#### WHAT THE EXERCISE ASKS
The lines below that include the word "cottage" are to be reported.
▬▬▬
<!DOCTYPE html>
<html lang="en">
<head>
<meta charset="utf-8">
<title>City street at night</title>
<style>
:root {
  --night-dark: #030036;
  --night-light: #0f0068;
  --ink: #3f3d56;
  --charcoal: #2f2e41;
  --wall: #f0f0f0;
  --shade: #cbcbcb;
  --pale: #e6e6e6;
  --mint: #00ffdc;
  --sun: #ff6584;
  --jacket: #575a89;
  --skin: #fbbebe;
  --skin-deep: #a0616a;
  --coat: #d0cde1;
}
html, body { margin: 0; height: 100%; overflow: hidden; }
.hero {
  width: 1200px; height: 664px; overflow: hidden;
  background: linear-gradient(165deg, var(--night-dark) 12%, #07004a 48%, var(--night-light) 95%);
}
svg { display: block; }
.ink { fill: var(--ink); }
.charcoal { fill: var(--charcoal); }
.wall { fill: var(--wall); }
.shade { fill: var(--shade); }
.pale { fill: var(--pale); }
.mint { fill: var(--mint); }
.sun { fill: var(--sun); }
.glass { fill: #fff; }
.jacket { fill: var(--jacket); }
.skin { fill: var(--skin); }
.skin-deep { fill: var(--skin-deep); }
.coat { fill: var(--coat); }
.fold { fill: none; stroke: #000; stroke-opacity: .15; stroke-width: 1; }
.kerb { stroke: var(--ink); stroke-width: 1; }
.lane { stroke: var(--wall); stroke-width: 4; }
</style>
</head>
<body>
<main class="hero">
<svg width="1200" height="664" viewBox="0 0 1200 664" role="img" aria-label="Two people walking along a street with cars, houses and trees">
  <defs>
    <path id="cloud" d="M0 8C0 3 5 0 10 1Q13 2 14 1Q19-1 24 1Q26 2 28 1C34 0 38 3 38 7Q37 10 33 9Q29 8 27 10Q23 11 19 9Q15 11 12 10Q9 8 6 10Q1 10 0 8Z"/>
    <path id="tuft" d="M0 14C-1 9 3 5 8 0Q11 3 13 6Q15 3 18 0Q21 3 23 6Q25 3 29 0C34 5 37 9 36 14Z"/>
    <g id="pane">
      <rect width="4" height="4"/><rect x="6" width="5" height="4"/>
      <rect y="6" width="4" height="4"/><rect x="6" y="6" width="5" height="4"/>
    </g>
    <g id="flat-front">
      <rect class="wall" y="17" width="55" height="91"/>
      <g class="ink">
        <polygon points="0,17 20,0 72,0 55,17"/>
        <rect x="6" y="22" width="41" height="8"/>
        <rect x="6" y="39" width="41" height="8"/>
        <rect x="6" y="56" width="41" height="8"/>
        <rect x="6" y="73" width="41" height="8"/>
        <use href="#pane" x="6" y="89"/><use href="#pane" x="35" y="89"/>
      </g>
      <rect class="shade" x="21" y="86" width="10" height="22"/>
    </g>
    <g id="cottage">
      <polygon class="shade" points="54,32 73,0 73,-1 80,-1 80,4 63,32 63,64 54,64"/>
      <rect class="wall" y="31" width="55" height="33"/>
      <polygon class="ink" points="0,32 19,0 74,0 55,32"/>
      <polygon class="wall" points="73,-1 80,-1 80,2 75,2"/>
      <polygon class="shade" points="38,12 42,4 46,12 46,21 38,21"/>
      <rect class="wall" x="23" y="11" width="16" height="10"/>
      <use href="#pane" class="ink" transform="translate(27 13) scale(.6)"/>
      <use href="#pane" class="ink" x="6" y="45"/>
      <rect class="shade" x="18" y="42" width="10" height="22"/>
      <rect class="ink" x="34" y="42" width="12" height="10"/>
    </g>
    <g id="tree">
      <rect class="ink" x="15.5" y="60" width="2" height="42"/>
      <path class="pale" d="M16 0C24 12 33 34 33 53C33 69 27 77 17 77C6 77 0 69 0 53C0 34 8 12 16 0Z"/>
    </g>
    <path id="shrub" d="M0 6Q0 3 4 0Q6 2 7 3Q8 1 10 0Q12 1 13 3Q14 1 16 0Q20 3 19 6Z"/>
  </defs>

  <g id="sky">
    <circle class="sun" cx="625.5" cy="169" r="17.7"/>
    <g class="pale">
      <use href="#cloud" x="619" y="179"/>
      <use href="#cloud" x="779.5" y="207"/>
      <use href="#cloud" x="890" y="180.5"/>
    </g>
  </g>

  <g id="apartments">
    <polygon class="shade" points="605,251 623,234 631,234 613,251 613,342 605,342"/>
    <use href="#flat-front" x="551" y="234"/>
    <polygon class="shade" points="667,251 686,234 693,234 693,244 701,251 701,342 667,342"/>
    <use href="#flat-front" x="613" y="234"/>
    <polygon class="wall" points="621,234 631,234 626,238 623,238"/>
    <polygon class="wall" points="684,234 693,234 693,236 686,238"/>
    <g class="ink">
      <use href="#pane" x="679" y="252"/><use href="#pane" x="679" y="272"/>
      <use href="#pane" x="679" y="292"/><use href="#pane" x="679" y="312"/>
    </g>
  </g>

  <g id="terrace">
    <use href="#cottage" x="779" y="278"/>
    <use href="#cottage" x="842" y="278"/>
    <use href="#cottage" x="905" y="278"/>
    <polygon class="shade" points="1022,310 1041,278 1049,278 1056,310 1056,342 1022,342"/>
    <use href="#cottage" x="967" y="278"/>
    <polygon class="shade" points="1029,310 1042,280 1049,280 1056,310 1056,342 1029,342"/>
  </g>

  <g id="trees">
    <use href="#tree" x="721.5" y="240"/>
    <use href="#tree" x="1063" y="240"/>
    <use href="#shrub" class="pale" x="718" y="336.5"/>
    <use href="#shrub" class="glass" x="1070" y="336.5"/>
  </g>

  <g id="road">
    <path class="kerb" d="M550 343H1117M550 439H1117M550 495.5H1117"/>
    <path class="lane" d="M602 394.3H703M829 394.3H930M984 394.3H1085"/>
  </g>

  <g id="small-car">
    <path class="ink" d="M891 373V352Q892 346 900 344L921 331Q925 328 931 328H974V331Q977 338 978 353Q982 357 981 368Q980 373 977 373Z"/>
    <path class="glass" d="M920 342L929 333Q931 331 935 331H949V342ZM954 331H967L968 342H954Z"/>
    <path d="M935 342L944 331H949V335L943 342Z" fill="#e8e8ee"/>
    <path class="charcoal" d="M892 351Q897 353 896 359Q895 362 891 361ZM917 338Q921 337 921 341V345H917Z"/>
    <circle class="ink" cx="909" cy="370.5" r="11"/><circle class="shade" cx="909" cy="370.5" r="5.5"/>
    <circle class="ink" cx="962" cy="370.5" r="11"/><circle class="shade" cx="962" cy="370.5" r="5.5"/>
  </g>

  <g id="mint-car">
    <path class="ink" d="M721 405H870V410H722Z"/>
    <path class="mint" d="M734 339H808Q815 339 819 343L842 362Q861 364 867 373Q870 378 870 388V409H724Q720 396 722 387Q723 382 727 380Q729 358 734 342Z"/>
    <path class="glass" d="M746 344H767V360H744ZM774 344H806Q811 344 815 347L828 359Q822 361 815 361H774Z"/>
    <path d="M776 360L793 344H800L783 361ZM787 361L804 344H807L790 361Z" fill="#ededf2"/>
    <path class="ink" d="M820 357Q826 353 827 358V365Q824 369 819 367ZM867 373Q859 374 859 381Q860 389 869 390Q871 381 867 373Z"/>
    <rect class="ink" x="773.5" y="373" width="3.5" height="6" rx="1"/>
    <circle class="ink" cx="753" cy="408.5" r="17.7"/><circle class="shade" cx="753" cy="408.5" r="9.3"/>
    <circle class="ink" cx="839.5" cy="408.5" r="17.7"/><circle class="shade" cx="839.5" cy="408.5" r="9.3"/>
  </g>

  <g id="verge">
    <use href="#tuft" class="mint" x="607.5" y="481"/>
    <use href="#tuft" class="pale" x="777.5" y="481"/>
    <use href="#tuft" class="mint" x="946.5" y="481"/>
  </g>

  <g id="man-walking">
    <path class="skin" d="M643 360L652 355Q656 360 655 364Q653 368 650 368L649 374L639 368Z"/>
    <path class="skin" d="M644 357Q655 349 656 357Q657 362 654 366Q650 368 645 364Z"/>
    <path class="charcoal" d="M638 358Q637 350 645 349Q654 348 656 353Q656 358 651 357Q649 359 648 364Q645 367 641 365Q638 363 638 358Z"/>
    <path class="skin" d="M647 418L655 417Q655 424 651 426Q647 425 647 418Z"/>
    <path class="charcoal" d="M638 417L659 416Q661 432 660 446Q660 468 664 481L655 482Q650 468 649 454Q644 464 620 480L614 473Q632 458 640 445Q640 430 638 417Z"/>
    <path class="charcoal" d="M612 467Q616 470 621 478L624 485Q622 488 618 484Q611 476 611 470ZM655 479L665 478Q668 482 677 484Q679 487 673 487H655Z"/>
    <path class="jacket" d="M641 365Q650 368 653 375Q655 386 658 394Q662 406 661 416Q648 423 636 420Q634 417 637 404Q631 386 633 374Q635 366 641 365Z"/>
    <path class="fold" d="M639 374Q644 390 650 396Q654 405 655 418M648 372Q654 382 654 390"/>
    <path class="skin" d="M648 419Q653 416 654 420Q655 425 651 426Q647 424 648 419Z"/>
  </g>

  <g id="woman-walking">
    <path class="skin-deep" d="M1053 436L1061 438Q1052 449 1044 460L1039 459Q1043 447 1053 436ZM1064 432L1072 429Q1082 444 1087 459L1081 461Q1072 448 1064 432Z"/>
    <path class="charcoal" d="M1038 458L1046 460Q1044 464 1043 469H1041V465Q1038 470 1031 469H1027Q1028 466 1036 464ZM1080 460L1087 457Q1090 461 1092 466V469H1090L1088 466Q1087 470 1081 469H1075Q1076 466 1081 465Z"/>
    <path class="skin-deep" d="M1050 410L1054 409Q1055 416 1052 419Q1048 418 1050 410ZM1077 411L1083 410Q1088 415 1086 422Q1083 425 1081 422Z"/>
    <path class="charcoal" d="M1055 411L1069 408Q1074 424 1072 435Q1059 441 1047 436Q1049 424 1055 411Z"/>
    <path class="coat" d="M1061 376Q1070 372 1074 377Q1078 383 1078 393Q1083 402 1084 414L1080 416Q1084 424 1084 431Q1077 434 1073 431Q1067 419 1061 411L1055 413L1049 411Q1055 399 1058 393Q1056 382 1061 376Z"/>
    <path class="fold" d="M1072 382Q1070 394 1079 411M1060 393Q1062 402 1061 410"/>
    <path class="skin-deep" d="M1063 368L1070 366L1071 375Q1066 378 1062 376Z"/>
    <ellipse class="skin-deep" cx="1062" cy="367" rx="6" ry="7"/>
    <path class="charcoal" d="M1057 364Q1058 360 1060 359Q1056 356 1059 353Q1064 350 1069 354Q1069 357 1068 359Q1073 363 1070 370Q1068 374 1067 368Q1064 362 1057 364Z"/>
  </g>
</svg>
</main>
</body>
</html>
▬▬▬
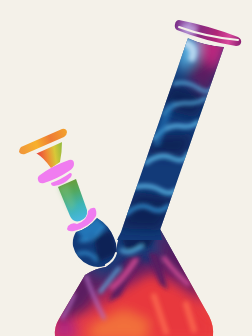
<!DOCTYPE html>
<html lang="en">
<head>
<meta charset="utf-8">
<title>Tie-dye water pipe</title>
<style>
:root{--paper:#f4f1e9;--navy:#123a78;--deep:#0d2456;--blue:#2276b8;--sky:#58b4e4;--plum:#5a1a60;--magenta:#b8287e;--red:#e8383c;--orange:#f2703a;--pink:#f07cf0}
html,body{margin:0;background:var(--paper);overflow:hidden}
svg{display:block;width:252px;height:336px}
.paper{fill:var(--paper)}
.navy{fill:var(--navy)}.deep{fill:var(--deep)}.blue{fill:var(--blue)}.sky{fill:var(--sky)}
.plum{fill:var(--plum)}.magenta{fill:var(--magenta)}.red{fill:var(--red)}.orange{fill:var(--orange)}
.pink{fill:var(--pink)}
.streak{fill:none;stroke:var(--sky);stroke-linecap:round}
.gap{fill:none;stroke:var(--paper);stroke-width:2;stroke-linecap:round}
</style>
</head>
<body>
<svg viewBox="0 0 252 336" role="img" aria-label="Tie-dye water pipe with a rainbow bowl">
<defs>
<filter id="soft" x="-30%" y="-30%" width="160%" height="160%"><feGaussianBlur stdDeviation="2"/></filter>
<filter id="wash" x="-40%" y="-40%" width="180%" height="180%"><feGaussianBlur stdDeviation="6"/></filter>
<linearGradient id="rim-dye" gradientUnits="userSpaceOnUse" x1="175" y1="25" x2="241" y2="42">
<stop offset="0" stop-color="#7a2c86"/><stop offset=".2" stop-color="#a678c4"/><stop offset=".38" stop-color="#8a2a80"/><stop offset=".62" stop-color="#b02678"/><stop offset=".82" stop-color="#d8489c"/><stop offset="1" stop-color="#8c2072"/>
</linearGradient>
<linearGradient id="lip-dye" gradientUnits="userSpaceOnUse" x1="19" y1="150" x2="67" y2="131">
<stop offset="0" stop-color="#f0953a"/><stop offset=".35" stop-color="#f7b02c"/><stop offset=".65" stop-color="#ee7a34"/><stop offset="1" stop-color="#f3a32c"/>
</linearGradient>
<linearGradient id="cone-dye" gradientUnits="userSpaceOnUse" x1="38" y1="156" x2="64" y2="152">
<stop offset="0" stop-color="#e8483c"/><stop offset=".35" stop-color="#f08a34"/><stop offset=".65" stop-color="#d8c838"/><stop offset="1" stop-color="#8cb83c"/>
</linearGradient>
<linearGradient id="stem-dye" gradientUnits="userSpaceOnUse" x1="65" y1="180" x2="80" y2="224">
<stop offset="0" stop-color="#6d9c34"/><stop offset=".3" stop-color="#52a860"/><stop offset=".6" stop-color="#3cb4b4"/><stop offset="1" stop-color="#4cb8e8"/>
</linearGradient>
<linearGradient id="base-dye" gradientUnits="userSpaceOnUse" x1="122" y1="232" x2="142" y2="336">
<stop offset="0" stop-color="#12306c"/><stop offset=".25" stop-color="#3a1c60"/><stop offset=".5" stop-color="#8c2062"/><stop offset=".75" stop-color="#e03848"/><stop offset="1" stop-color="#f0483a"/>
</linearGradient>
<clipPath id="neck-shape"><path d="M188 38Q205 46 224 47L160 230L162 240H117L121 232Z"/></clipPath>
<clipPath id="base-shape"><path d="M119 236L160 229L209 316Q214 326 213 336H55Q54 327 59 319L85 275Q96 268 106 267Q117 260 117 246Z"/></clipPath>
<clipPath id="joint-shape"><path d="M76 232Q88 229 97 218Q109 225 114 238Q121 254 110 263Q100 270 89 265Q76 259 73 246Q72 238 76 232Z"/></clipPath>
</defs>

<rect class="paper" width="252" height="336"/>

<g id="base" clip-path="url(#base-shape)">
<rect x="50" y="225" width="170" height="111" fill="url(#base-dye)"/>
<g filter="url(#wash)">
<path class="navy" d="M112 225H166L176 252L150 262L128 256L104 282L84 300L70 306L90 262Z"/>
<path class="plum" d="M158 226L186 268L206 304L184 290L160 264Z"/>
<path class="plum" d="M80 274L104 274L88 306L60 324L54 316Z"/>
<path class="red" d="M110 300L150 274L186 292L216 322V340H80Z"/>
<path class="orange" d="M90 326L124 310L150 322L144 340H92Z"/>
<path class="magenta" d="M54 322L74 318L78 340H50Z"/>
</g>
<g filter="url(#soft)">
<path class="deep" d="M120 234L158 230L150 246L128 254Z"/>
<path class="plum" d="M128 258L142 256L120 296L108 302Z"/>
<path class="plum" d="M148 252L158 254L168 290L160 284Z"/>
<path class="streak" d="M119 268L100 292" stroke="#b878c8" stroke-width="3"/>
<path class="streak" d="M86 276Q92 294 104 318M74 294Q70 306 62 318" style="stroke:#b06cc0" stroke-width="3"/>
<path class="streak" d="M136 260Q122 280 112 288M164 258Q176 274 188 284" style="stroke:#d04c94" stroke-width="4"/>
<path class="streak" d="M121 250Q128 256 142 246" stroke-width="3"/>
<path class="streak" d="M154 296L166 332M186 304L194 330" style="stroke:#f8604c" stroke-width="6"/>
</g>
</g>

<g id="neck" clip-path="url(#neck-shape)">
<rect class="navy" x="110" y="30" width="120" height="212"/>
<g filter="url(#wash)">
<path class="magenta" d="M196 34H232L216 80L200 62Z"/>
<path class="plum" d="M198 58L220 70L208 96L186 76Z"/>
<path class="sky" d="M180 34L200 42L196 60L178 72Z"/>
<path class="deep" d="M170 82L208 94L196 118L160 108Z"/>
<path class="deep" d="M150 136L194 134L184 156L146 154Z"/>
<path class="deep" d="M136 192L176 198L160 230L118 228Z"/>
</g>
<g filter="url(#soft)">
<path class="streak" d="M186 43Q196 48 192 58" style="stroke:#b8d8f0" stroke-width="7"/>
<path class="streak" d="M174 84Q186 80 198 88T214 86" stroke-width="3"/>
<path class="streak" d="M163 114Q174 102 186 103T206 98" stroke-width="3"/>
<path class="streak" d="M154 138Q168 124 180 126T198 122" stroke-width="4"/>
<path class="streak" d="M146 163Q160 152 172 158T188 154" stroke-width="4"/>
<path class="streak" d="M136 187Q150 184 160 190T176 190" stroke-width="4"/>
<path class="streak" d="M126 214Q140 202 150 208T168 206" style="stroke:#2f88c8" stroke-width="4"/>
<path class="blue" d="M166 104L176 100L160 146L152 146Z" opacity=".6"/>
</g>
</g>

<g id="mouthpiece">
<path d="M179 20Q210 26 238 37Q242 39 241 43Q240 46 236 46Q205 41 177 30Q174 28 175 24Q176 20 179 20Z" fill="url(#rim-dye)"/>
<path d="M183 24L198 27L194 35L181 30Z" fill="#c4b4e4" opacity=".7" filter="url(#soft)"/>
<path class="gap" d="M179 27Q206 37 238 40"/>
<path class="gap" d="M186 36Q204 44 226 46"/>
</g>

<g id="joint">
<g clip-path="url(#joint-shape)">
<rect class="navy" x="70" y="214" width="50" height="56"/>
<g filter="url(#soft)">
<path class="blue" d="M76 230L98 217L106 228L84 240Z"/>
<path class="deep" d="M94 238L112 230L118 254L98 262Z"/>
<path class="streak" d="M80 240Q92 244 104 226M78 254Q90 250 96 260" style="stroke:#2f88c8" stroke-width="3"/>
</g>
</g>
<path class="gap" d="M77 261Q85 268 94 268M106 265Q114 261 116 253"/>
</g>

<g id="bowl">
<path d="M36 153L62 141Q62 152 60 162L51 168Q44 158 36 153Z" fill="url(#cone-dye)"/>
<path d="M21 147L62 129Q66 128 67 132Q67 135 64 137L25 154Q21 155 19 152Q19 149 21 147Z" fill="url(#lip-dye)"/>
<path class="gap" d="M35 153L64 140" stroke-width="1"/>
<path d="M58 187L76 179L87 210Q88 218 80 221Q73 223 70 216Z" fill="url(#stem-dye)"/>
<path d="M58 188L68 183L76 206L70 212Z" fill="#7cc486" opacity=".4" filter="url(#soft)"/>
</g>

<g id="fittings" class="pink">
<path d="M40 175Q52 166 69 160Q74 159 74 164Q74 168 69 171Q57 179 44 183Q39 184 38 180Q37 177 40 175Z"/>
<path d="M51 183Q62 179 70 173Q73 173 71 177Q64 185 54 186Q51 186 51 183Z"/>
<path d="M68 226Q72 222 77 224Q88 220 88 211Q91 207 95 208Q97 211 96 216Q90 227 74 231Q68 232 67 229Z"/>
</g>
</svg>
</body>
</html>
▬▬▬
#### THE COMPLETED TASK
    <g id="cottage">
    <use href="#cottage" x="779" y="278"/>
    <use href="#cottage" x="842" y="278"/>
    <use href="#cottage" x="905" y="278"/>
    <use href="#cottage" x="967" y="278"/>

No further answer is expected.